Nearly 300 porcelain works, excavated from the Maojiawan site in the heart of Beijing, are being exhibited at the Beijing Art Museum.
Four years ago, about one million shards, some of which may be up to 800 years old, were unearthed from an enormous pit in the capital's Xicheng district. Most pieces in the pit were made during the early and middle period of the Ming Dynasty (1368-1644) and some go back as far as the Yuan Dynasty (1271-1368). The discovery of the pit provided important information on the history of Beijing.
The vessels represented by these shards come primarily from the kilns of such porcelain producing towns as Jingdezhen, Cizhou, Longquan and Juntai.
The exhibition has most of the incomplete vessels that have been restored and, from the traces left on the surfaces, it is clear that they were vessels for daily use. Most were the products of private workshops, while only a few were produced by the official kilns.
Beijing Art Museum is located in Wanshou Temple (the Temple of Longevity) in Haidian district. Wanshou Temple, which was originally built in the Tang Dynasty (AD 618-907), was renovated in 1577 under the reign of Emperor Wanli of the Ming Dynasty, and houses Buddhist scriptures. It gradually became a temporary imperial dwelling and a place for royal birthday celebrations during the Ming and Qing dynasties.

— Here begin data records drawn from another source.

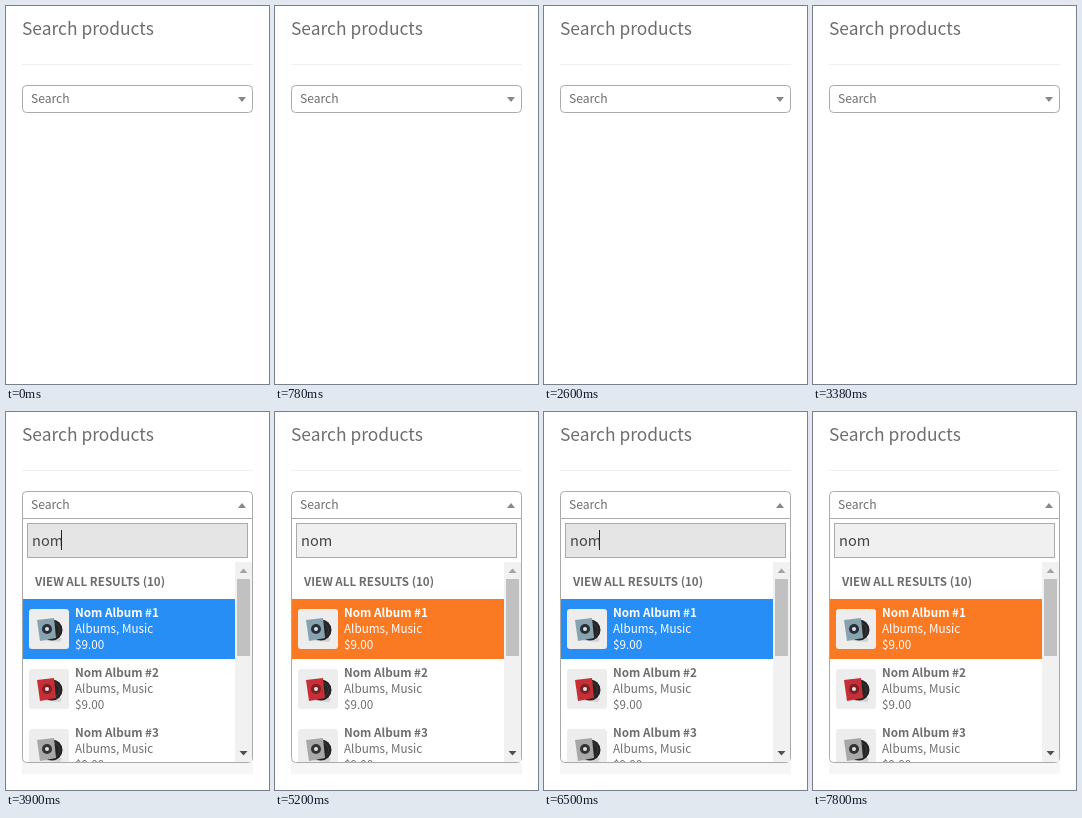
Write an HTML page that moves like this. It is 263 by 378 pixels and loops after 8 s.

```html
<!DOCTYPE html>
<html lang="en">
<head>
<meta charset="utf-8">
<title>Product search</title>
<style>
html, body { margin: 0; width: 100%; height: 100%; overflow: hidden; background: #fff; }
svg { display: block; width: 263px; height: 378px; }
text { font-family: "Noto Sans CJK JP", "Noto Sans CJK SC", "Noto Sans CJK", "Open Sans", sans-serif; fill: #6d6d6d; white-space: pre; }
.light { font-weight: 300; }
.bold { font-weight: 600; }
</style>
</head>
<body>
<svg viewBox="0 0 263 378">
  <defs>
    <clipPath id="list"><rect x="17" y="150" width="212" height="200"/></clipPath>
  </defs>
  <text class="light" x="16" y="29" font-size="17.4">Search products</text>
  <path d="M16 58.5H247" stroke="#f0f0f0"/>
  <path id="box" fill="#fff" stroke="#aaa"/>
  <text id="label" class="light" x="25" y="97" font-size="12.1">Search</text>
  <path id="arrow" fill="#888"/>
  <g id="panel">
    <rect x="16" y="351" width="231" height="11" fill="#f6f6f6"/>
    <path d="M16.5 106.5H246.5V346.5a4 4 0 0 1-4 4H20.5a4 4 0 0 1-4-4Z" fill="#fff" stroke="#aaa"/>
    <rect id="field" x="21.5" y="111.5" width="220" height="34" stroke="#aaa"/>
    <text x="26" y="134" font-size="14.6" style="fill:#43454b">nom</text>
    <path id="caret" d="M55.5 118V138" stroke="#222"/>
    <text class="bold" x="29" y="174" font-size="11.6">VIEW ALL RESULTS (10)</text>
    <g id="rows" clip-path="url(#list)"></g>
    <rect x="229" y="150" width="17" height="200" fill="#f1f1f1"/>
    <rect x="231" y="167" width="13" height="77" fill="#c1c1c1"/>
    <path d="M233.5 161H241.5L237.5 156.5Z" fill="#a3a3a3"/>
    <path d="M233.5 339H241.5L237.5 343.5Z" fill="#505050"/>
  </g>
</svg>
<script>
const $ = id => document.getElementById(id);
const STEP = 1300, LOOP = 8000;
const BLUE = '#268ef4', ORANGE = '#f97a22';
const sleeves = [['#88a3b0', '#263038'], ['#c52f35', '#7c1f26'], ['#a6a8aa', '#333']];

function row([cover, mark], i) {
  const y = 187 + 60 * i;
  const tone = i ? '' : ' style="fill:#fff"';
  const line = (n, text, cls = '') =>
    `<text class="${cls}" x="69" y="${18 + 16 * n}" font-size="11.7"${tone}>${text}</text>`;
  return `<g transform="translate(0 ${y})">
    ${i ? '' : '<rect id="active" x="17" width="212" height="60"/>'}
    <g transform="translate(23 10)">
      <rect width="40" height="40" rx="3" fill="#ededed"/>
      <path d="M9 31L31 33L33 30L30 28Z" fill="#d2d2d2"/>
      <circle cx="23" cy="21" r="10.5" fill="#242424"/>
      <circle cx="23" cy="21" r="7.5" fill="none" stroke="#444" stroke-width=".7"/>
      <path d="M8 11L25 9L27 29L11 32Z" fill="${cover}"/>
      <circle cx="18" cy="20" r="5" fill="${mark}"/>
      <circle cx="18" cy="20" r="2" fill="#e2e2e2"/>
    </g>
    ${line(0, `Nom Album #${i + 1}`, 'bold')}${line(1, 'Albums, Music')}${line(2, '$9.00')}
  </g>`;
}
$('rows').innerHTML = sleeves.map(row).join('');

function draw(ms) {
  const step = Math.floor(ms / STEP);
  const open = step > 2;
  const blue = step % 2 === 1;
  $('panel').style.display = open ? '' : 'none';
  $('box').setAttribute('d', open
    ? 'M16.5 106.5V83.5a4 4 0 0 1 4-4H242.5a4 4 0 0 1 4 4V106.5Z'
    : 'M20.5 79.5H242.5a4 4 0 0 1 4 4V102.5a4 4 0 0 1-4 4H20.5a4 4 0 0 1-4-4V83.5a4 4 0 0 1 4-4Z');
  $('arrow').setAttribute('d', open ? 'M232 96H240L236 91Z' : 'M232 91H240L236 96Z');
  $('label').style.fill = step === 1 ? '#f0323c' : '#6d6d6d';
  $('active').setAttribute('fill', blue ? BLUE : ORANGE);
  $('field').setAttribute('fill', blue ? '#e5e5e5' : '#f0f0f0');
  $('caret').style.display = blue ? '' : 'none';
}

const start = performance.now();
function tick() {
  draw((performance.now() - start) % LOOP);
  requestAnimationFrame(tick);
}
draw(0);
requestAnimationFrame(tick);
</script>
</body>
</html>
```
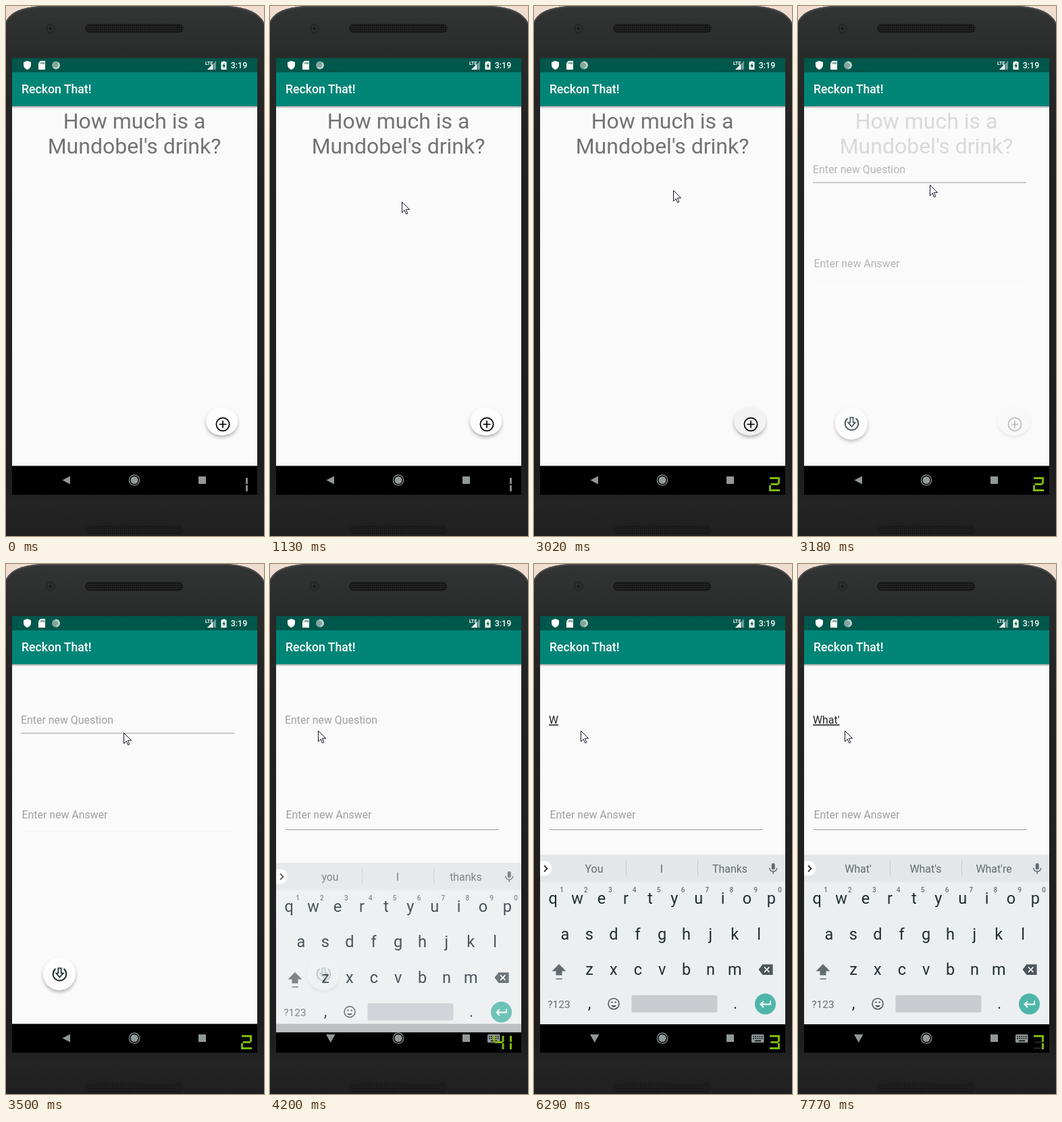
Recreate the animation shown at these times as an HTML page. Size 382 px wide and 783 px high, loop 8000 ms.

```html
<!DOCTYPE html>
<html lang="en">
<head>
<meta charset="utf-8">
<title>Phone quiz demo</title>
<style>
html, body { margin: 0; width: 100%; height: 100%; overflow: hidden; background: #f1ddd0; }
svg { display: block; width: 100%; height: 100%; }
text { font-family: Roboto, sans-serif; white-space: pre; }
.mid { text-anchor: middle; }
.title { font-size: 17.66px; font-weight: 500; fill: #fff; }
.ask { font-size: 32px; fill: #737373; }
.body { font-size: 15.9px; }
.key { font-size: 23.5px; fill: #1f2d33; }
.num { font-size: 10px; font-weight: 500; fill: #667075; }
</style>
</head>
<body>
<svg id="stage" viewBox="0 0 382 783" preserveAspectRatio="none">
  <defs>
    <linearGradient id="shell" x1="0" y1="0" x2="0" y2="1">
      <stop offset="0" stop-color="#333434"/><stop offset=".1" stop-color="#292a2a"/>
      <stop offset=".25" stop-color="#222222"/><stop offset=".9" stop-color="#1e1e1e"/>
      <stop offset=".94" stop-color="#242424"/><stop offset="1" stop-color="#1f1f1f"/>
    </linearGradient>
    <linearGradient id="drop" x1="0" y1="0" x2="0" y2="1">
      <stop offset="0" stop-color="#000" stop-opacity=".35"/><stop offset="1" stop-color="#000" stop-opacity="0"/>
    </linearGradient>
    <pattern id="mesh" width="3" height="3" patternUnits="userSpaceOnUse">
      <rect width="3" height="3" fill="#272727"/><circle cx="1.5" cy="1.5" r="1.1" fill="#090909"/>
    </pattern>
    <filter id="lift" x="-40%" y="-40%" width="180%" height="190%">
      <feDropShadow dx="0" dy="3" stdDeviation="2.6" flood-opacity=".3"/>
    </filter>
    <clipPath id="screen"><rect x="9" y="77" width="363" height="645"/></clipPath>
  </defs>

  <rect width="382" height="783" fill="#f1ddd0"/>
  <path d="M0 783V23C7 9 22 2 52 0H328C356 2 374 9 382 25V783Z" fill="url(#shell)"/>
  <path d="M0 24C7 10 22 3 52 1H328C356 3 374 10 382 26" fill="none" stroke="#484a4a" stroke-width="2"/>
  <rect x="117.500" y="27" width="144.500" height="12.500" rx="6" fill="url(#mesh)" stroke="#1b1b1b"/>
  <rect x="117.500" y="767" width="144.500" height="12.500" rx="6" fill="url(#mesh)" stroke="#1b1b1b"/>
  <circle cx="66" cy="33" r="7.500" fill="#262727"/>
  <circle cx="66" cy="33" r="4.500" fill="#303232"/>
  <circle cx="66" cy="33" r="2.200" fill="#1a1b1b"/>

  <g clip-path="url(#screen)">
    <rect x="9" y="77" width="363" height="645" fill="#fafafa"/>
    <g id="home">
      <text class="ask mid" x="190" y="181">How much is a</text>
      <text class="ask mid" x="190" y="218">Mundobel's drink?</text>
      <ellipse id="addFab" cx="319.700" cy="613.500" rx="23.500" ry="20.700" filter="url(#lift)"/>
      <g fill="none" stroke="#000" stroke-width="1.700">
        <circle cx="321" cy="618" r="9.600"/><path d="M315.500 618H326.500M321 612.500V623.500"/>
      </g>
    </g>

    <g id="form">
      <rect x="9" y="147" width="363" height="600" fill="#fafafa"/>
      <path d="M22 248.500H338M23.500 395.500H338" stroke="#f5f5f5"/>
      <path id="askLine" d="M22 250H338" stroke="#9b9b9b" stroke-width="1.200"/>
      <path id="replyLine" d="M23.500 392.500H338.500" stroke="#9b9b9b" stroke-width="1.200"/>
      <text id="entry" class="body" x="22" y="236"></text>
      <text class="body" x="23.500" y="375.500" fill="#a0a0a0">Enter new Answer</text>
      <circle cx="79" cy="605.500" r="24" fill="#fdfdfd" filter="url(#lift)"/>
      <g fill="none" stroke="#1a2b2e" stroke-width="2">
        <path d="M73.500 598A9.800 9.800 0 1 0 85.500 598"/>
        <path d="M77.300 597H81.700V604.500H84.800L79.500 610.500L74.200 604.500H77.300Z" stroke-width="1.700"/>
      </g>
    </g>

    <rect x="9" y="148" width="363" height="3.500" fill="url(#drop)"/>
    <rect x="9" y="77" width="363" height="21" fill="#00574b"/>
    <rect x="9" y="98" width="363" height="50" fill="#008577"/>
    <text class="title" x="23" y="129">Reckon That!</text>

    <g fill="#fff">
      <path d="M31.500 81L37 83V87C37 90.500 34.500 93 31.500 94C28.500 93 26 90.500 26 87V83Z"/>
      <path d="M51 81H58V94H48V84.500Z"/>
      <path d="M52 83V86M54.200 83V86M56.400 83V86" stroke="#00574b"/>
      <circle cx="74" cy="87.500" r="6" fill="#7fa69f"/>
      <circle id="spin" cx="74" cy="87.500" r="4.500" fill="none" stroke="#c3d3cf" stroke-width="2.500" stroke-dasharray="14 14.300"/>
      <text x="295" y="86.500" font-size="7" font-weight="700">LTE</text>
      <path d="M311 81V94H298Z" opacity=".4"/><path d="M306 86V94H298Z"/>
      <path d="M321 81.500H324V82.500H326.500V94H318.500V82.500H321Z"/>
      <path d="M323.300 84L320.300 89H322.200V92.500L325 87.500H323.300Z" fill="#00574b"/>
      <text x="332.800" y="92.300" font-size="12.400" font-weight="500">3:19</text>
    </g>

    <rect x="9" y="679.400" width="363" height="43" fill="#000"/>
    <g fill="#919999">
      <path id="back"/>
      <circle cx="190" cy="700.500" r="7.700" fill="none" stroke="#919999" stroke-width="1.200"/>
      <circle cx="190" cy="700.500" r="5.600"/>
      <rect x="285" y="695" width="11" height="11"/>
      <g id="imeIcon">
        <rect x="322" y="695" width="18.500" height="12" rx="1.500"/>
        <path d="M324 698H339M324 701H339" stroke="#000" stroke-width="1.500" stroke-dasharray="1.700 1.500"/>
        <path d="M327 704.500H336" stroke="#000" stroke-width="1.500"/>
      </g>
    </g>
    <g id="board"></g>
  </g>

  <path id="dim" fill="none" stroke="#1d1e1c" stroke-width="3"/>
  <path id="lit" fill="none" stroke-width="3"/>
  <path id="mouse" d="M.5.500V16.300L4.200 12.700L6.600 18.400L8.800 17.500L6.400 11.700H11.600Z" fill="#fff" stroke="#111425" stroke-width="1"/>
</svg>
<script>
const LOOP = 8000, STEP = 78.8, PHASE = 176;
const $ = id => document.getElementById(id);
const set = (id, attrs) => { for (const k in attrs) $(id).setAttribute(k, attrs[k]); };
const show = (id, on) => set(id, { visibility: on ? 'visible' : 'hidden' });
const clamp = v => Math.max(0, Math.min(1, v));
const easeOut = p => 1 - (1 - p) ** 3;
const last = (list, t) => list.filter(row => row[0] <= t).pop();

function buildBoard() {
  const text = (cls, x, y, s, more = '') => `<text class="${cls}" x="${x}" y="${y}" ${more}>${s}</text>`;
  const row = (keys, x, y) => [...keys].map((c, i) => text('key mid', x + i * 35.9, y, c)).join('');
  const grey = 'fill="#626b70"';
  $('board').innerHTML = `
    <rect x="9" y="430" width="363" height="250" fill="#eceff1"/>
    <rect x="9" y="429.500" width="363" height="40" fill="#e3e7ea"/>
    <path d="M136.500 438V461M242.500 438V461" stroke="#c6cbce"/>
    <path d="M9 439H15.500A10.700 10.700 0 0 1 15.500 460.500H9Z" fill="#fff"/>
    <path d="M15 445.500L19.500 450L15 454.500" fill="none" stroke="#333" stroke-width="1.800"/>
    ${[89, 189, 290].map((x, i) => text('body mid', x, 456, '', `id="hint${i}" ${grey}`)).join('')}
    <rect x="351.700" y="442" width="5" height="9.500" rx="2.500" ${grey}/>
    <path d="M348.700 449A5.500 5.500 0 0 0 359.700 449M354.200 454.500V458" fill="none" stroke="#626b70" stroke-width="1.500"/>
    ${row('qwertyuiop', 28.3, 502)}
    ${[...'1234567890'].map((c, i) => text('num mid', 41 + i * 35.9, 485, c)).join('')}
    ${row('asdfghjkl', 46, 554.5)}${row('zxcvbnm', 82, 607)}
    <path d="M37 591L47.500 601.500H41.500V607.500H32.500V601.500H26.500Z" ${grey}/>
    <path d="M32.500 613H42" stroke="#626b70" stroke-width="1.500"/>
    <path d="M338.500 591.500H353.500V607H338.500L332.500 599.200Z" fill="#4b565b"/>
    <path d="M341 595.500L348.500 603M348.500 595.500L341 603" stroke="#fff" stroke-width="1.700"/>
    ${text('mid', 37, 656, '?123', 'font-size="15.500" ' + grey)}
    ${text('key mid', 82, 657, ',')}${text('key mid', 298, 657, '.')}
    <circle cx="118" cy="649.700" r="8" fill="none" stroke="#4b565b" stroke-width="1.600"/>
    <path d="M114 652A4.300 4.300 0 0 0 122 652Z" fill="#4b565b"/>
    <path d="M114.200 647.500H116.500M119.500 647.500H121.800" stroke="#4b565b" stroke-width="2"/>
    <rect x="144.500" y="637" width="127" height="25.500" rx="3" fill="#c8ccd0"/>
    <circle cx="342.500" cy="650" r="15.500" fill="#4db6a9"/>
    <path d="M350 645.500V650.500H336M340 646L335.500 650.500L340 655" fill="none" stroke="#fff" stroke-width="2"/>`;
}

// Seven-segment paths, a to g, in a 16 by 21 cell.
const SEGMENTS = {
  a: 'M1 1.500h15', b: 'M14.500 1v9', c: 'M14.500 12v9', d: 'M1 19.500h15',
  e: 'M1.500 12v9', f: 'M1.500 1v9', g: 'M2.500 10.500h11.500'
};
const DIGITS = { 1: 'bc', 2: 'abged', 3: 'abgcd', 4: 'fgbc', 7: 'abc' };
const cell = (segs, x) => [...segs]
  .map(s => SEGMENTS[s].replace(/M([\d.]+) ([\d.]+)/, (m, a, b) => `M${+a + x} ${+b + 696}`)).join('');
const number = s => [...s].map((d, i) => {
  const x = d === '1' ? 342 : 348 - (s.length - 1 - i) * 17.5;
  return cell(DIGITS[d], x);
}).join('');

const COUNTER = [[0, '1'], [2310, '2'], [3960, '41'], [4900, '3'], [7380, '7']];
const TYPED = [
  [0, '', 'you', 'I', 'thanks'],
  [6285, 'W', 'You', 'I', 'Thanks'],
  [6365, 'Wh', 'Wh', 'What', 'When'],
  [7065, 'Wha', 'Wha', 'What', "What's"],
  [7375, 'What', 'What', "What's", 'Whatever'],
  [7765, "What'", "What'", "What's", "What're"]
];
const MOUSE = [
  [176, 230, 661], [338, 215, 470], [490, 192, 300], [570, 195, 289],
  [1760, 195, 289], [1838, 300, 460], [1915, 367, 588], [2070, 342, 594], [2146, 323, 596],
  [2540, 323, 596], [2780, 262, 420], [3013, 206, 272], [3486, 174, 249],
  [3880, 74, 246], [4195, 71, 246], [4270, 69, 246]
];

function along(points, t) {
  const i = points.findIndex(p => p[0] > t);
  if (i < 1) return points[i ? points.length - 1 : 0].slice(1);
  const [a, b] = [points[i - 1], points[i]], p = (t - a[0]) / (b[0] - a[0]);
  return [1, 2].map(k => a[k] + (b[k] - a[k]) * p);
}

function draw(t) {
  const held = Math.floor((t - PHASE) / STEP) * STEP + PHASE;

  show('mouse', t >= 180);
  set('mouse', { transform: `translate(${along(MOUSE, held).map(Math.round)})` });

  const grey = Math.round(253 - 11 * clamp((held - 2290) / 400));
  set('addFab', { fill: `rgb(${grey},${grey},${grey})` });
  set('spin', { transform: `rotate(${t < 2310 ? -45 : -100} 74 87.500)` });

  const enter = easeOut(clamp((held - 3020) / 400));
  show('form', enter > 0);
  set('form', { opacity: enter, transform: `translate(0 ${45 * (1 - enter)})` });
  show('home', enter < 1);

  const focused = t >= 3960;
  set('askLine', { opacity: focused ? 0 : 1 });
  set('replyLine', { opacity: focused ? 1 : 0 });

  const [, word, ...hints] = last(TYPED, t);
  $('entry').textContent = word || 'Enter new Question';
  set('entry', { fill: word ? '#242424' : '#a0a0a0', 'text-decoration': word ? 'underline' : 'none' });
  hints.forEach((s, i) => { $('hint' + i).textContent = s; });

  const typing = t >= 4050;
  set('back', { d: typing ? 'M83 695H96.500L89.700 707Z' : 'M83.500 700.500L95 694.500V706.500Z' });
  show('imeIcon', typing);
  const rise = clamp((held - 4190) / 150);
  show('board', t >= 4200);
  set('board', { opacity: 0.8 + 0.2 * rise, transform: `translate(0 ${12.7 * (1 - rise) ** 2})` });

  const count = last(COUNTER, t)[1];
  set('lit', { d: number(count), stroke: count === '1' ? '#858585' : '#7db80a' });
  set('dim', { d: count === '7' ? cell('gd', 348) : '' });
}

buildBoard();
const start = performance.now();
function tick() {
  draw((performance.now() - start) % LOOP);
  requestAnimationFrame(tick);
}
tick();
</script>
</body>
</html>
```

9 am-6 pm. Closed on Monday. Beijing Art Museum, Suzhou Jie, Xisanhuan Beilu, Haidian district, 6847-9391
(China Daily September 23, 2009)